"""

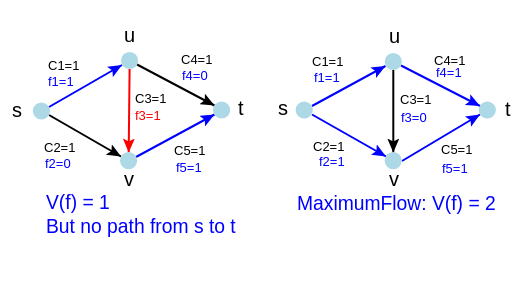
<!DOCTYPE html>
<html lang="en">
<head>
<meta charset="utf-8">
<title>Flow network: greedy flow and maximum flow</title>
<style>
:root {
  --paper: #ffffff;
  --ink: #000000;
  --flow: #0000ff;
  --blocked: #ff0000;
  --vertex: #add8e6;
}
* { box-sizing: border-box; margin: 0; padding: 0; }
html, body { width: 524px; height: 284px; overflow: hidden; background: var(--paper); }
.diagram {
  position: relative;
  width: 524px;
  height: 284px;
  overflow: hidden;
  color: var(--ink);
  font-family: "Liberation Sans", Arial, sans-serif;
}
.edges { position: absolute; left: 0; top: 0; display: block; }
.edge { fill: none; stroke: var(--ink); stroke-width: 2; marker-end: url(#tip-ink); }
.edge.flow { stroke: var(--flow); marker-end: url(#tip-flow); }
.edge.blocked { stroke: var(--blocked); marker-end: url(#tip-blocked); }
.vertex { fill: var(--vertex); }
.name, .cap, .val, .caption { position: absolute; left: var(--x); top: var(--y); white-space: nowrap; }
.name { font-size: 20px; line-height: 24px; }
.cap, .val { font-size: 13px; line-height: 16px; }
.val { color: var(--flow); }
.val.blocked { color: var(--blocked); }
.caption { font-size: 19.3px; line-height: 24px; color: var(--flow); }
</style>
</head>
<body>
<main class="diagram">
  <svg class="edges" width="524" height="284" viewBox="0 0 524 284" aria-hidden="true">
    <defs>
      <path id="tip" d="M0 0L14 6L0 12L3 6Z"/>
      <marker id="tip-ink" markerUnits="userSpaceOnUse" markerWidth="14" markerHeight="12" refX="14" refY="6" orient="auto"><use href="#tip" fill="#000000"/></marker>
      <marker id="tip-flow" markerUnits="userSpaceOnUse" markerWidth="14" markerHeight="12" refX="14" refY="6" orient="auto"><use href="#tip" fill="#0000ff"/></marker>
      <marker id="tip-blocked" markerUnits="userSpaceOnUse" markerWidth="14" markerHeight="12" refX="14" refY="6" orient="auto"><use href="#tip" fill="#ff0000"/></marker>
      <circle id="vertex" class="vertex" r="8.6"/>
    </defs>
    <g id="greedy-edges">
      <path class="edge flow" d="M49 107L122 65"/>
      <path class="edge" d="M49 115L121 156.5"/>
      <path class="edge blocked" d="M129.6 69L128.7 152.5"/>
      <path class="edge" d="M137 64.5L214.5 105.5"/>
      <path class="edge flow" d="M136 157L214.5 114.5"/>
      <use href="#vertex" x="41.4" y="111"/>
      <use href="#vertex" x="129.6" y="60.5"/>
      <use href="#vertex" x="128.6" y="160.6"/>
      <use href="#vertex" x="221.6" y="110"/>
    </g>
    <g id="maximum-edges">
      <path class="edge flow" d="M312 106L385.5 66"/>
      <path class="edge flow" d="M312 114.5L386 156.5"/>
      <path class="edge" d="M393.3 70L393.3 152.5"/>
      <path class="edge flow" d="M401 65.5L480 106"/>
      <path class="edge flow" d="M402 161L480 114.5"/>
      <use href="#vertex" x="304.2" y="110"/>
      <use href="#vertex" x="393.3" y="61.5"/>
      <use href="#vertex" x="393.2" y="160.6"/>
      <use href="#vertex" x="487.3" y="110"/>
    </g>
  </svg>

  <section aria-label="Greedy flow">
    <span class="name" style="--x:124px;--y:23px">u</span>
    <span class="name" style="--x:12px;--y:98px">s</span>
    <span class="name" style="--x:238px;--y:96px">t</span>
    <span class="name" style="--x:124px;--y:167px">v</span>
    <span class="cap" style="--x:48px;--y:58px">C1=1</span>
    <span class="val" style="--x:48px;--y:74px">f1=1</span>
    <span class="cap" style="--x:44px;--y:140px">C2=1</span>
    <span class="val" style="--x:45px;--y:156px">f2=0</span>
    <span class="cap" style="--x:135px;--y:91px">C3=1</span>
    <span class="val blocked" style="--x:135px;--y:108px">f3=1</span>
    <span class="cap" style="--x:181px;--y:52px">C4=1</span>
    <span class="val" style="--x:182px;--y:68px">f4=0</span>
    <span class="cap" style="--x:174px;--y:143px">C5=1</span>
    <span class="val" style="--x:176px;--y:160px">f5=1</span>
    <p class="caption" style="--x:46px;--y:191px">V(f) = 1<br>But no path from s to t</p>
  </section>

  <section aria-label="Maximum flow">
    <span class="name" style="--x:389px;--y:24px">u</span>
    <span class="name" style="--x:278px;--y:96px">s</span>
    <span class="name" style="--x:505px;--y:97px">t</span>
    <span class="name" style="--x:389px;--y:167px">v</span>
    <span class="cap" style="--x:312px;--y:54px">C1=1</span>
    <span class="val" style="--x:314px;--y:70px">f1=1</span>
    <span class="cap" style="--x:313px;--y:139px">C2=1</span>
    <span class="val" style="--x:319px;--y:154px">f2=1</span>
    <span class="cap" style="--x:400px;--y:92px">C3=1</span>
    <span class="val" style="--x:401px;--y:110px">f3=0</span>
    <span class="cap" style="--x:434px;--y:53px">C4=1</span>
    <span class="val" style="--x:436px;--y:65px">f4=1</span>
    <span class="cap" style="--x:441px;--y:142px">C5=1</span>
    <span class="val" style="--x:442px;--y:161px">f5=1</span>
    <p class="caption" style="--x:297px;--y:192px">MaximumFlow: V(f) = 2</p>
  </section>
</main>
</body>
</html>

"""

[WORK ORDER]: All lines of the records above with the word "blocked" in them are to be copied.

[OUTPUT OF THE TASK]:
  --blocked: #ff0000;
.edge.blocked { stroke: var(--blocked); marker-end: url(#tip-blocked); }
.val.blocked { color: var(--blocked); }
      <marker id="tip-blocked" markerUnits="userSpaceOnUse" markerWidth="14" markerHeight="12" refX="14" refY="6" orient="auto"><use href="#tip" fill="#ff0000"/></marker>
      <path class="edge blocked" d="M129.6 69L128.7 152.5"/>
    <span class="val blocked" style="--x:135px;--y:108px">f3=1</span>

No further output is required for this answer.